Welcome to the Laboratory of Ultrafast Physics and Optics @ Heriot-Watt University (LUPO).
We use nonlinear optics to create new light sources with tailored, and extreme, spectral and temporal properties.
Examples include the generation of high energy single-cycle pulses in both the ultraviolet (especially the vacuum region), and the mid-infrared, new techniques for broadband white-light supercontinuum generation, the production of ultrafast electric field waveforms called optical attosecond pulses (pulses shorter than one million billionth of a second in the visible and ultraviolet), and the design and construction of high-energy few-cycle ultrafast fibre lasers.
Our work is a symbiotic mix of experimentation and numerical modelling. We make use of nature’s full landscape of materials, laser beam geometries and nonlinear effects, but our favourite system is hollow waveguides (such as photonic crystal fibres and capillaries) filled with gases, liquids, and plasmas.

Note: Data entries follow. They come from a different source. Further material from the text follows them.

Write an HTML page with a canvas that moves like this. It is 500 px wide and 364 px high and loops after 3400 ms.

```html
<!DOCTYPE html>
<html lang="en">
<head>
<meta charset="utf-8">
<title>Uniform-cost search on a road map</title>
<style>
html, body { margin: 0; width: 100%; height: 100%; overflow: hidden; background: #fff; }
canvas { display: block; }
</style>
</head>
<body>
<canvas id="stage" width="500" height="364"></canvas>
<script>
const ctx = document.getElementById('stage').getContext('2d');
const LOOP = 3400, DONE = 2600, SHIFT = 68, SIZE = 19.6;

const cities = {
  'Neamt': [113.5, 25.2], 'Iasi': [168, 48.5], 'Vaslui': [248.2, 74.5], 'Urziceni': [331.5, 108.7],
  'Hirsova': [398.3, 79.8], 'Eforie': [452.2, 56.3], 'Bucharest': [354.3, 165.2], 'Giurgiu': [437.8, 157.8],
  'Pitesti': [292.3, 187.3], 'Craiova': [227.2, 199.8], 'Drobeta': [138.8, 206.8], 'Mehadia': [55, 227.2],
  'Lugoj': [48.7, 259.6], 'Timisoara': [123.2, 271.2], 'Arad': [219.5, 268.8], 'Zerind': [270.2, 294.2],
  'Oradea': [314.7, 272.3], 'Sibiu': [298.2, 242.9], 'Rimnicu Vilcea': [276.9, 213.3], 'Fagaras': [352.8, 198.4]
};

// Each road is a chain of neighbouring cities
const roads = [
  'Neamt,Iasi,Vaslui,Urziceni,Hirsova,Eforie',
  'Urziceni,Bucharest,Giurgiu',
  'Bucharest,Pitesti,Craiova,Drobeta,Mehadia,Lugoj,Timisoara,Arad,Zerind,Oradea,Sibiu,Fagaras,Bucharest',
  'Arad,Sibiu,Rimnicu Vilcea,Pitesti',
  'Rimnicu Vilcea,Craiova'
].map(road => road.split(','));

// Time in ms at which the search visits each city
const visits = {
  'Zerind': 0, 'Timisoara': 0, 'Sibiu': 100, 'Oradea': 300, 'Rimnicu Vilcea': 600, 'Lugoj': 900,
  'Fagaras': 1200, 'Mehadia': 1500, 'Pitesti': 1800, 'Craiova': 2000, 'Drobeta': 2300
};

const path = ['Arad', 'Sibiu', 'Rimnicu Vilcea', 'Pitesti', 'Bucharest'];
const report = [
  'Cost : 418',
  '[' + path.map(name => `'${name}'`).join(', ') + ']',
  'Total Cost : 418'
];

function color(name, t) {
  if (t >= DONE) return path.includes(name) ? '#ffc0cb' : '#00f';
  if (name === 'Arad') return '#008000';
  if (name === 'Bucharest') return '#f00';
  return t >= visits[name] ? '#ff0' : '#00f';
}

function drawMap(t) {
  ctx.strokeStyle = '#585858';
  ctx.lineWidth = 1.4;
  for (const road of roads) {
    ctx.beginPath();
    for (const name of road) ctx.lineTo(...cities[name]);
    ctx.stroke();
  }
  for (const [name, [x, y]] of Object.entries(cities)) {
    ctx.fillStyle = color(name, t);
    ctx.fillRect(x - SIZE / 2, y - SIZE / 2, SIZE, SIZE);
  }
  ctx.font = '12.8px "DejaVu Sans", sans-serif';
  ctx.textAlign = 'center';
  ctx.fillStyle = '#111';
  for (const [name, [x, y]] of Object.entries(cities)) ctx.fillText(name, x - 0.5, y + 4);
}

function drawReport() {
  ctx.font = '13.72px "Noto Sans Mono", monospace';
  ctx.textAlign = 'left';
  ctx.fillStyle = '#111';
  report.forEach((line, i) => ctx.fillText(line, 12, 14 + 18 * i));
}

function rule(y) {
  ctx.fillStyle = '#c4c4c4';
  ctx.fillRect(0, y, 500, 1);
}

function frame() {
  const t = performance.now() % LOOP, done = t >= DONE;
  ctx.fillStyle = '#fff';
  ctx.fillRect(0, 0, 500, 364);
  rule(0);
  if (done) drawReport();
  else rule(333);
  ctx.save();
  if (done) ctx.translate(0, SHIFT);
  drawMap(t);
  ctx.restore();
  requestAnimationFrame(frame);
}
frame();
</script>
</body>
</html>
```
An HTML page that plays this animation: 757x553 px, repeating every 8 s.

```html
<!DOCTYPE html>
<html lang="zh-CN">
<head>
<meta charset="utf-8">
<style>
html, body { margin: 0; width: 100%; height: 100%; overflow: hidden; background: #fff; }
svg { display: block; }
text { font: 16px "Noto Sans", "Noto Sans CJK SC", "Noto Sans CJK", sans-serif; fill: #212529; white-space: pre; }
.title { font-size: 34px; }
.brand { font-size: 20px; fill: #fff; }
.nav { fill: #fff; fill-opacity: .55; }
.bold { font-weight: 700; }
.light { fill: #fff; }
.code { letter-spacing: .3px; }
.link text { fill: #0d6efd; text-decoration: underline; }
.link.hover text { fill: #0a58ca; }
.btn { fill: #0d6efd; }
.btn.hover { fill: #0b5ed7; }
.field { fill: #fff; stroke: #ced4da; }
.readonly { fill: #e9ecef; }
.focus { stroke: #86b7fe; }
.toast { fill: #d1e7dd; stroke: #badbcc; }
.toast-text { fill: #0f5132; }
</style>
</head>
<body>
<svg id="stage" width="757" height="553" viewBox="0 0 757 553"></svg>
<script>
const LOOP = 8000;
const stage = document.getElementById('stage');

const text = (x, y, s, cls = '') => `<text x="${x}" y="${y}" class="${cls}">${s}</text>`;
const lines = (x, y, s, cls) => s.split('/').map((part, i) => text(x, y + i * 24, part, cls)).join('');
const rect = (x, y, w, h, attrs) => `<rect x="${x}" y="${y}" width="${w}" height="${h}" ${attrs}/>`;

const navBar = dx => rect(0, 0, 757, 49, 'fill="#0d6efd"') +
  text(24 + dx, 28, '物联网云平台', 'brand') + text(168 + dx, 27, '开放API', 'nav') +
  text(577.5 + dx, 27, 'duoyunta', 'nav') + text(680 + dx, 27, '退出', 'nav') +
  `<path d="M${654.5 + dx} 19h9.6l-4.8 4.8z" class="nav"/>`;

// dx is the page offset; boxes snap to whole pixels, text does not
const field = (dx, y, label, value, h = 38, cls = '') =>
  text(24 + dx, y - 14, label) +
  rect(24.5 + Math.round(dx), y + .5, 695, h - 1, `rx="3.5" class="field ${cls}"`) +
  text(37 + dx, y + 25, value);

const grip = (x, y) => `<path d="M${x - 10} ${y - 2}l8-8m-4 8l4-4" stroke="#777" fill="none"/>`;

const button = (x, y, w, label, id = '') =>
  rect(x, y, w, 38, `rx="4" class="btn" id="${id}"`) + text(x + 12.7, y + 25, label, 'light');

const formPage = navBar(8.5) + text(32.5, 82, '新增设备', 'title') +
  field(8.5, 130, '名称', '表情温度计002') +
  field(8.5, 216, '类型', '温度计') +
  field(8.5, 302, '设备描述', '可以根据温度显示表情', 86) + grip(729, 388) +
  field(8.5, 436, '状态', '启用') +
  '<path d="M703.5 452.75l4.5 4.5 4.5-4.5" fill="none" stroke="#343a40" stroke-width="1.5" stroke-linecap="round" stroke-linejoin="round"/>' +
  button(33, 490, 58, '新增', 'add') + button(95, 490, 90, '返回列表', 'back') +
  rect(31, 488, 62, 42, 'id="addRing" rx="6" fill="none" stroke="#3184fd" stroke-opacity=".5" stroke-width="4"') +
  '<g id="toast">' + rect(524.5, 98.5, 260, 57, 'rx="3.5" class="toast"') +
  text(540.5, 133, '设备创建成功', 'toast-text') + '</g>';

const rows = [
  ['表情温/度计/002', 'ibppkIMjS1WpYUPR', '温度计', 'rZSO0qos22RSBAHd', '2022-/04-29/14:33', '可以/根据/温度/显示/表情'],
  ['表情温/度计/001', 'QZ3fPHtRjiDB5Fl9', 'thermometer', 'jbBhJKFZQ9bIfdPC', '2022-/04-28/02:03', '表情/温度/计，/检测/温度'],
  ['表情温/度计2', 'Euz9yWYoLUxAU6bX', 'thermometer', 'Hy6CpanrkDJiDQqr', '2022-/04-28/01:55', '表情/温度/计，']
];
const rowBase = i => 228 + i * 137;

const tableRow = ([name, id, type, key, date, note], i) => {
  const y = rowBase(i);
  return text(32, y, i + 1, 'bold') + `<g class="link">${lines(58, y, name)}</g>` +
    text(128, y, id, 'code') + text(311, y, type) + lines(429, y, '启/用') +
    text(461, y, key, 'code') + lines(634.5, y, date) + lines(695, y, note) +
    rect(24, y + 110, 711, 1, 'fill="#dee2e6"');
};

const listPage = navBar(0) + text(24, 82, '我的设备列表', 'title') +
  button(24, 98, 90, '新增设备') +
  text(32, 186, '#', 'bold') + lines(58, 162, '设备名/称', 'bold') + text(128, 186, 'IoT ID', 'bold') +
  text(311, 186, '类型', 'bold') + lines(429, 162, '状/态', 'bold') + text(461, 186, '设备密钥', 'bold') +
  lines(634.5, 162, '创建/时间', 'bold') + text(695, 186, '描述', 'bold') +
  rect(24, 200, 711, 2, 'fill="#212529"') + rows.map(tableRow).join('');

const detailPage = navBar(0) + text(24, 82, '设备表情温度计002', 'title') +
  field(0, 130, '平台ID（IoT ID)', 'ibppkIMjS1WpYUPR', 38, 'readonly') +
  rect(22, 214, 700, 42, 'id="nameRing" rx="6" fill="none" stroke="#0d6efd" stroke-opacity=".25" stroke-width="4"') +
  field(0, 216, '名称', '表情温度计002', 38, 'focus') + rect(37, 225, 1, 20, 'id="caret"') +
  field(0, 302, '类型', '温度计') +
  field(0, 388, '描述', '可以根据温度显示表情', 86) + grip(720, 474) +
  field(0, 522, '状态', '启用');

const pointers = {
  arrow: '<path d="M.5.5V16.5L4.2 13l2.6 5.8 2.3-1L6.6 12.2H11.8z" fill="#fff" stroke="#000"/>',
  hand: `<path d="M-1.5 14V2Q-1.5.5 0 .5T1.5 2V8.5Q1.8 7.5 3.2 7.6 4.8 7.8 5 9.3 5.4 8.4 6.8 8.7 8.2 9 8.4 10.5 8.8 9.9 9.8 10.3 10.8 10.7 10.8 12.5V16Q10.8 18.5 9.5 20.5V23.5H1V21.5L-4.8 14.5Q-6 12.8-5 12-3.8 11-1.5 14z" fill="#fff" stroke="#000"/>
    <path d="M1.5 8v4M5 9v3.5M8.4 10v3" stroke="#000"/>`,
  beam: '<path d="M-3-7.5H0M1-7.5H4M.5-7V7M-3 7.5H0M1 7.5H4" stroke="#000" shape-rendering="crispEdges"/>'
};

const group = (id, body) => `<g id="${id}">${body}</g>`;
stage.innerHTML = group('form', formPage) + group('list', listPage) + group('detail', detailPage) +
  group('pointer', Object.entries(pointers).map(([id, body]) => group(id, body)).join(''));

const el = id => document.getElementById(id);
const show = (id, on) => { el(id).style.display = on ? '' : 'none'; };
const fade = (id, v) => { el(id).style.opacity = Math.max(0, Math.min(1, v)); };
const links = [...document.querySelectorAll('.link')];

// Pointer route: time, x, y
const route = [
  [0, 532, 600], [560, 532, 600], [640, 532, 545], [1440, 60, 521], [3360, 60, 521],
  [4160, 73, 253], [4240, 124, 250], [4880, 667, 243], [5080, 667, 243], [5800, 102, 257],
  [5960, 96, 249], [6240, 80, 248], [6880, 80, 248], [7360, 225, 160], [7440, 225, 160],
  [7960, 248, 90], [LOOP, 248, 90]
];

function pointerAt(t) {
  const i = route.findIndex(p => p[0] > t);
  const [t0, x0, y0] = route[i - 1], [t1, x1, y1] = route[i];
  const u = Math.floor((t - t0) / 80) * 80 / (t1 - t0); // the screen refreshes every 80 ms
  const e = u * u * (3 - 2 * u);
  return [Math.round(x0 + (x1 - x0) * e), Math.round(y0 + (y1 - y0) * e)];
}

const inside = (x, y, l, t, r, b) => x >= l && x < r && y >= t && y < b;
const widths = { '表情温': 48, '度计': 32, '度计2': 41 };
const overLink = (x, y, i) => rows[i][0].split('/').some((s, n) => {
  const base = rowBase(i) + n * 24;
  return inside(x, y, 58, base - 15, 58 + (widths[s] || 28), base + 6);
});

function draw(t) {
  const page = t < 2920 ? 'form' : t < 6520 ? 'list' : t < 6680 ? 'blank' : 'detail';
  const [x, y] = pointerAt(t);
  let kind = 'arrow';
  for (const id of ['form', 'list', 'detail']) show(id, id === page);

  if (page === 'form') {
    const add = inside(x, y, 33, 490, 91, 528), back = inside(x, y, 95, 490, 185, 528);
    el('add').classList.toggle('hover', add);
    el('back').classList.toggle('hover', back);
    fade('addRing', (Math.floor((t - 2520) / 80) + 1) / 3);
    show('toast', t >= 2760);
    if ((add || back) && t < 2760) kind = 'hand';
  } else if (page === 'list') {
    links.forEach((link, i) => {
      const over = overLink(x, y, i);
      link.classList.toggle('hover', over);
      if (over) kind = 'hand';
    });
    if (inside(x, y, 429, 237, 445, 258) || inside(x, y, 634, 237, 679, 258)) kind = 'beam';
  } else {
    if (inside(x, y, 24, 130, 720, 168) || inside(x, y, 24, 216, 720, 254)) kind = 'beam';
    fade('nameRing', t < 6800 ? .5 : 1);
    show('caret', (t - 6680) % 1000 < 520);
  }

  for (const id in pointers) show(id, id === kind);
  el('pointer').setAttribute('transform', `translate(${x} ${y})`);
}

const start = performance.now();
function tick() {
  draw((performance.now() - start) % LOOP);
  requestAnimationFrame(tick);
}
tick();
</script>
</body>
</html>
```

We use these light sources for both fundamental science (such as the physics of nonlinear optics, ultrafast light-gas interactions, new ways of driving strong-field physics, advanced spectroscopy), and for applications in healthcare, advanced manufacturing and the semiconductor industry.
You can filter our full list of publications here.
LUPO consists of three clean-room like optics laboratories totalling 150 m^2 of lab-space. Each laboratory has a specific target:
We currently have four primary laser sources:
Our experimental philosophy tends towards building our own devices and systems rather than buying commercial products. Some examples of instrumentation we have built include:
Our work is based at the Heriot-Watt campus just outside the wonderful city of Edinburgh, and close to the beautiful nature, horrible history and terrible weather of Scotland.
For an idea of the research directions we are heading in, please see our project pages.
We currently have two exciting PhD scholarships for research on the next generation of advanced table-top light sources. As a PhD student you’ll make use of nonlinear optics in gas-filled hollow-core fibres to create unique light sources for fundamental science, healthcare, advanced manufacturing and the semiconductor industry. Topics available include ultrafast light-gas interactions, broadband white-light supercontinuum generation, ultrafast high-power deep-ultraviolet sources, and the design and construction of high-energy few-cycle ultrafast fibre lasers. These projects span both fundamental physics through to device engineering, and can be tailored to your specific interests and abilities. Please contact us for more information.
We currently have several open post-doc positions, please get in touch for details.
We are always interested to hear from candidates proposing fellowship applications based at the LUPO laboratories.
All positions require candidates to work extensively both as experimentalists in the lab, and on numerical codes to model our experiments.
Our experimental philosophy tends towards building our own devices and systems rather than buying commerical products. This ensures we have greater technical expertise and that our experiments do exactly what we want.
If you are interested, then please contact us, explaining why.
We are happy to provide consultancy services.
We offer the design and installation of gas-filled hollow fibre setups for pulse compression, spectral broadening and frequency conversion, including to the vacuum and deep ultraviolet. This includes systems based on our HISOL concept using stretched hollow capillary fibres, and also systems based on hollow-core microstructured fibres.
Modelling of light propagation in hollow fibres with our unique software. This work can include, for example: the design and optimization of a multitude of frequency conversion and supercontinuum generation schemes in optical fibres, including conventional photonic crystal fibre and gas-filled optical fibres; optimization of spectral flatness, noise instabilities, and polarization evolution in supercontinuum systems; parameter region optimization (i.e. reducing sensitivity to pump pulse and environmental conditions).
Design and construction of our specialised instruments, such as state of the art FROG and XFROG devices, including SHG, SFG and SD devices covering the UV to infrared.
Please contact us for more information.